* **Work instructions**
Every entry that follows should be output exactly, and every image in it left out.

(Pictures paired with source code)

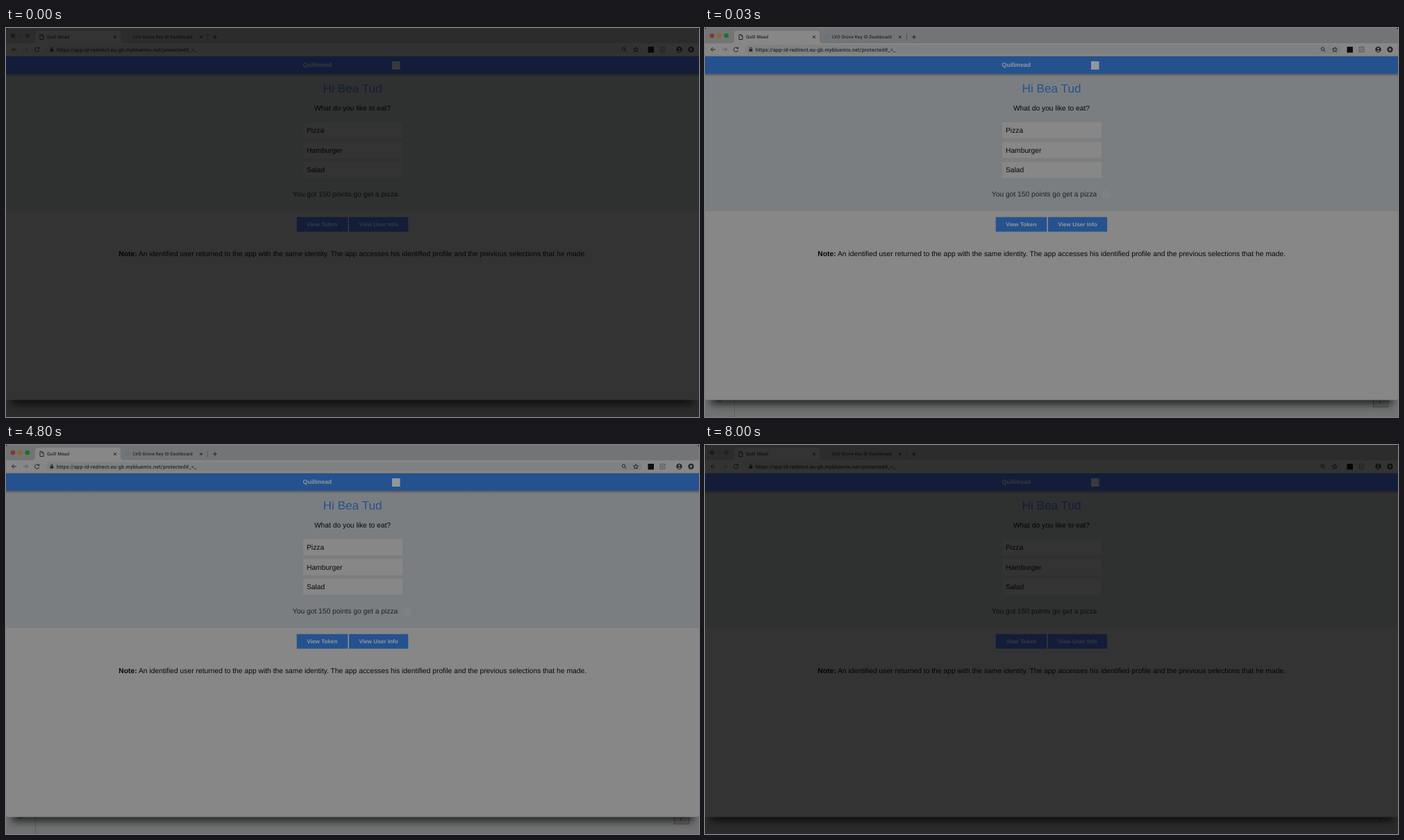
An HTML page that plays this animation: 998 px wide and 561 px high, repeating every 8.01 s.

```html
<!DOCTYPE html>
<html lang="en">
<head>
<meta charset="utf-8">
<style>
  html, body { margin: 0; width: 100%; height: 100%; overflow: hidden; background: #000; }
  svg { display: block; width: 998px; height: 561px; --blue: #25528e; --white: #878787; }
  svg.dark { --blue: #324c96; }
  text { font: 10.27px Arial, "Liberation Sans", sans-serif; fill: #080808; text-rendering: geometricPrecision; white-space: pre; }
  .mid { text-anchor: middle; }
  .bold { font-weight: bold; }
  .light { font-weight: bold; font-size: 8.2px; fill: #92979d; }
  .ui { font: 500 6.4px Roboto, sans-serif; letter-spacing: .16px; fill: #242526; }
  .url { font-size: 7.3px; letter-spacing: .17px; }
  .blue { fill: var(--blue); }
  .white { fill: var(--white); }
  .line { fill: none; stroke: #222425; stroke-width: 1; }
  .dark .tint { filter: grayscale(.85); }
  .dark .spot { display: none; }
  .veil { opacity: 0; }
  .dark .veil { opacity: .62; }
</style>
</head>
<body>
<svg id="stage" viewBox="0 0 998 561">
  <defs>
    <filter id="soft" x="-5%" y="-50%" width="110%" height="200%"><feGaussianBlur stdDeviation="6"/></filter>
    <linearGradient id="drop" x2="0" y2="1">
      <stop stop-color="#000" stop-opacity=".3"/><stop offset="1" stop-color="#000" stop-opacity="0"/>
    </linearGradient>
  </defs>

  <!-- page behind the window -->
  <rect y="530" width="998" height="31" fill="#707172"/>
  <g class="spot">
    <path d="M42.5 537v24" stroke="#555" opacity=".6"/>
    <path d="M17 537q4 3 8 0" class="line" opacity=".5"/>
    <rect x="962.5" y="532.5" width="21" height="14" fill="#6c6c6c" stroke="#505050"/>
  </g>
  <path d="M972 538v3.500" class="line"/>
  <rect x="8" y="500" width="982" height="43" opacity=".65" filter="url(#soft)"/>

  <!-- browser window -->
  <path class="white" d="M0 20H998V533q0 3.500-3.500 3.500H3.500q-3.500 0-3.500-3.500z"/>
  <path d="M0 22V3q0-3 3-3H995q3 0 3 3V22z" fill="#727476" class="tint"/>
  <path class="white" d="M37 22q5 0 5-5V8q0-4 4-4H161q4 0 4 4v9q0 5 5 5z"/>
  <g class="tint">
    <circle cx="10" cy="11" r="3.300" fill="#8a3530"/>
    <circle cx="20.500" cy="11" r="3.300" fill="#8b6a20"/>
    <circle cx="30.800" cy="11" r="3.300" fill="#1f7028"/>
  </g>
  <path d="M49 9.500h3l2 2v5h-5zM52 9.500v2h2" class="line" stroke-width=".8"/>
  <text class="ui" x="59" y="15.200">Quill Mead</text>
  <path d="M155 11l4 4m0-4l-4 4M279 11l4 4m0-4l-4 4M298 13h6m-3-3v6" class="line"/>
  <circle class="tint" cx="175" cy="13" r="3.500" fill="#607487"/>
  <text class="ui" x="183" y="15.200">LVO Grove Key ID Dashboard</text>
  <path d="M290.500 8v10" stroke="#56585a"/>

  <rect x="57" y="24.500" width="859" height="13" rx="6.500" fill="#7f8081"/>
  <path d="M15 31H8.500m3-3l-3 3l3 3" class="line"/>
  <path d="M25 31h6.500m-3-3l3 3l-3 3" class="line" opacity=".4"/>
  <path d="M47 29a3.200 3.200 0 1 0 .7 3M47.700 27.500v2.200h-2.200" class="line"/>
  <rect x="63.500" y="30.300" width="4.800" height="3.800" rx=".5" fill="#292a2b"/>
  <path d="M64.500 30.500v-1a1.400 1.400 0 0 1 2.800 0v1" class="line"/>
  <text class="ui url" x="73" y="33.500">https://app-id-redirect.eu-gb.mybluemix.net/protected#_=_</text>
  <circle cx="889.500" cy="30.300" r="2.200" class="line"/>
  <path d="M891.200 32l2.300 2.300" class="line"/>
  <path d="M907 27.700l1 2.300 2.500.2-1.900 1.600.6 2.500-2.200-1.300-2.200 1.300.6-2.500-1.900-1.600 2.500-.2z" class="line"/>
  <rect x="924.500" y="27" width="8.500" height="8.500" fill="#0d0d0d"/>
  <path d="M942 27.500h7v7h-7zM943.500 30h4m-4 2h4" class="line" opacity=".5"/>
  <circle cx="969.500" cy="31" r="4.200" fill="#252728"/>
  <circle class="white" cx="969.500" cy="29.600" r="1.300"/>
  <path class="white" d="M966.900 33.300q2.600-2.200 5.200 0q-2.600 2-5.200 0"/>
  <circle cx="986.500" cy="31" r="4.200" fill="#252728"/>
  <path class="white" d="M986.500 28.500l2.200 2.700h-1.400v2h-1.600v-2h-1.400z"/>

  <!-- app -->
  <rect class="tint" y="66" width="998" height="198" fill="#7b7e81"/>
  <rect class="blue" y="41" width="998" height="25"/>
  <rect y="66" width="998" height="4" fill="url(#drop)"/>
  <path class="tint" d="M0 40.500H998" stroke="#55687f" opacity=".6"/>
  <text class="light" style="font-size:8.600px" x="427.500" y="56">Quillmead</text>
  <rect x="556" y="48" width="11.500" height="12" fill="#92979d"/>

  <text class="mid blue" style="font-size:17.200px" x="499" y="92.500">Hi Bea Tud</text>
  <text class="mid" x="499" y="119">What do you like to eat?</text>
  <g class="white">
    <rect x="428" y="136" width="143" height="23"/>
    <rect x="428" y="164.500" width="143" height="23"/>
    <rect x="428" y="193" width="143" height="23"/>
  </g>
  <text x="433" y="151.300">Pizza</text>
  <text x="433" y="179.800">Hamburger</text>
  <text x="433" y="208.300">Salad</text>
  <text x="412.800" y="242.700" style="fill:#202224">You got 150 points go get a pizza</text>
  <circle class="spot white" cx="578" cy="240" r="6" opacity=".3"/>

  <g class="blue">
    <rect x="418.700" y="272.700" width="73.500" height="21"/>
    <rect x="494" y="272.700" width="85.200" height="21"/>
  </g>
  <text class="light mid" x="455.300" y="286.200">View Token</text>
  <text class="light mid" x="536.600" y="286.200">View User Info</text>
  <text x="162.300" y="329.300" style="font-size:10.325px"><tspan class="bold">Note:</tspan> An identified user returned to the app with the same identity. The app accesses his identified profile and the previous selections that he made.</text>

  <rect class="veil" width="998" height="561"/>
</svg>
<script>
  const LOOP = 8010, EDGE = 30;
  const stage = document.getElementById("stage");
  const start = performance.now();

  function draw() {
    const t = (performance.now() - start) % LOOP;
    stage.classList.toggle("dark", t < EDGE || t >= LOOP - EDGE);
    requestAnimationFrame(draw);
  }
  draw();
</script>
</body>
</html>
```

* **Finished exercise**
An HTML page that plays this animation: 998 px wide and 561 px high, repeating every 8.01 s.

```html
<!DOCTYPE html>
<html lang="en">
<head>
<meta charset="utf-8">
<style>
  html, body { margin: 0; width: 100%; height: 100%; overflow: hidden; background: #000; }
  svg { display: block; width: 998px; height: 561px; --blue: #25528e; --white: #878787; }
  svg.dark { --blue: #324c96; }
  text { font: 10.27px Arial, "Liberation Sans", sans-serif; fill: #080808; text-rendering: geometricPrecision; white-space: pre; }
  .mid { text-anchor: middle; }
  .bold { font-weight: bold; }
  .light { font-weight: bold; font-size: 8.2px; fill: #92979d; }
  .ui { font: 500 6.4px Roboto, sans-serif; letter-spacing: .16px; fill: #242526; }
  .url { font-size: 7.3px; letter-spacing: .17px; }
  .blue { fill: var(--blue); }
  .white { fill: var(--white); }
  .line { fill: none; stroke: #222425; stroke-width: 1; }
  .dark .tint { filter: grayscale(.85); }
  .dark .spot { display: none; }
  .veil { opacity: 0; }
  .dark .veil { opacity: .62; }
</style>
</head>
<body>
<svg id="stage" viewBox="0 0 998 561">
  <defs>
    <filter id="soft" x="-5%" y="-50%" width="110%" height="200%"><feGaussianBlur stdDeviation="6"/></filter>
    <linearGradient id="drop" x2="0" y2="1">
      <stop stop-color="#000" stop-opacity=".3"/><stop offset="1" stop-color="#000" stop-opacity="0"/>
    </linearGradient>
  </defs>

  <!-- page behind the window -->
  <rect y="530" width="998" height="31" fill="#707172"/>
  <g class="spot">
    <path d="M42.5 537v24" stroke="#555" opacity=".6"/>
    <path d="M17 537q4 3 8 0" class="line" opacity=".5"/>
    <rect x="962.5" y="532.5" width="21" height="14" fill="#6c6c6c" stroke="#505050"/>
  </g>
  <path d="M972 538v3.500" class="line"/>
  <rect x="8" y="500" width="982" height="43" opacity=".65" filter="url(#soft)"/>

  <!-- browser window -->
  <path class="white" d="M0 20H998V533q0 3.500-3.500 3.500H3.500q-3.500 0-3.500-3.500z"/>
  <path d="M0 22V3q0-3 3-3H995q3 0 3 3V22z" fill="#727476" class="tint"/>
  <path class="white" d="M37 22q5 0 5-5V8q0-4 4-4H161q4 0 4 4v9q0 5 5 5z"/>
  <g class="tint">
    <circle cx="10" cy="11" r="3.300" fill="#8a3530"/>
    <circle cx="20.500" cy="11" r="3.300" fill="#8b6a20"/>
    <circle cx="30.800" cy="11" r="3.300" fill="#1f7028"/>
  </g>
  <path d="M49 9.500h3l2 2v5h-5zM52 9.500v2h2" class="line" stroke-width=".8"/>
  <text class="ui" x="59" y="15.200">Quill Mead</text>
  <path d="M155 11l4 4m0-4l-4 4M279 11l4 4m0-4l-4 4M298 13h6m-3-3v6" class="line"/>
  <circle class="tint" cx="175" cy="13" r="3.500" fill="#607487"/>
  <text class="ui" x="183" y="15.200">LVO Grove Key ID Dashboard</text>
  <path d="M290.500 8v10" stroke="#56585a"/>

  <rect x="57" y="24.500" width="859" height="13" rx="6.500" fill="#7f8081"/>
  <path d="M15 31H8.500m3-3l-3 3l3 3" class="line"/>
  <path d="M25 31h6.500m-3-3l3 3l-3 3" class="line" opacity=".4"/>
  <path d="M47 29a3.200 3.200 0 1 0 .7 3M47.700 27.500v2.200h-2.200" class="line"/>
  <rect x="63.500" y="30.300" width="4.800" height="3.800" rx=".5" fill="#292a2b"/>
  <path d="M64.500 30.500v-1a1.400 1.400 0 0 1 2.800 0v1" class="line"/>
  <text class="ui url" x="73" y="33.500">https://app-id-redirect.eu-gb.mybluemix.net/protected#_=_</text>
  <circle cx="889.500" cy="30.300" r="2.200" class="line"/>
  <path d="M891.200 32l2.300 2.300" class="line"/>
  <path d="M907 27.700l1 2.300 2.500.2-1.900 1.600.6 2.500-2.200-1.300-2.200 1.300.6-2.500-1.900-1.600 2.500-.2z" class="line"/>
  <rect x="924.500" y="27" width="8.500" height="8.500" fill="#0d0d0d"/>
  <path d="M942 27.500h7v7h-7zM943.500 30h4m-4 2h4" class="line" opacity=".5"/>
  <circle cx="969.500" cy="31" r="4.200" fill="#252728"/>
  <circle class="white" cx="969.500" cy="29.600" r="1.300"/>
  <path class="white" d="M966.900 33.300q2.600-2.200 5.200 0q-2.600 2-5.200 0"/>
  <circle cx="986.500" cy="31" r="4.200" fill="#252728"/>
  <path class="white" d="M986.500 28.500l2.200 2.700h-1.400v2h-1.600v-2h-1.400z"/>

  <!-- app -->
  <rect class="tint" y="66" width="998" height="198" fill="#7b7e81"/>
  <rect class="blue" y="41" width="998" height="25"/>
  <rect y="66" width="998" height="4" fill="url(#drop)"/>
  <path class="tint" d="M0 40.500H998" stroke="#55687f" opacity=".6"/>
  <text class="light" style="font-size:8.600px" x="427.500" y="56">Quillmead</text>
  <rect x="556" y="48" width="11.500" height="12" fill="#92979d"/>

  <text class="mid blue" style="font-size:17.200px" x="499" y="92.500">Hi Bea Tud</text>
  <text class="mid" x="499" y="119">What do you like to eat?</text>
  <g class="white">
    <rect x="428" y="136" width="143" height="23"/>
    <rect x="428" y="164.500" width="143" height="23"/>
    <rect x="428" y="193" width="143" height="23"/>
  </g>
  <text x="433" y="151.300">Pizza</text>
  <text x="433" y="179.800">Hamburger</text>
  <text x="433" y="208.300">Salad</text>
  <text x="412.800" y="242.700" style="fill:#202224">You got 150 points go get a pizza</text>
  <circle class="spot white" cx="578" cy="240" r="6" opacity=".3"/>

  <g class="blue">
    <rect x="418.700" y="272.700" width="73.500" height="21"/>
    <rect x="494" y="272.700" width="85.200" height="21"/>
  </g>
  <text class="light mid" x="455.300" y="286.200">View Token</text>
  <text class="light mid" x="536.600" y="286.200">View User Info</text>
  <text x="162.300" y="329.300" style="font-size:10.325px"><tspan class="bold">Note:</tspan> An identified user returned to the app with the same identity. The app accesses his identified profile and the previous selections that he made.</text>

  <rect class="veil" width="998" height="561"/>
</svg>
<script>
  const LOOP = 8010, EDGE = 30;
  const stage = document.getElementById("stage");
  const start = performance.now();

  function draw() {
    const t = (performance.now() - start) % LOOP;
    stage.classList.toggle("dark", t < EDGE || t >= LOOP - EDGE);
    requestAnimationFrame(draw);
  }
  draw();
</script>
</body>
</html>
```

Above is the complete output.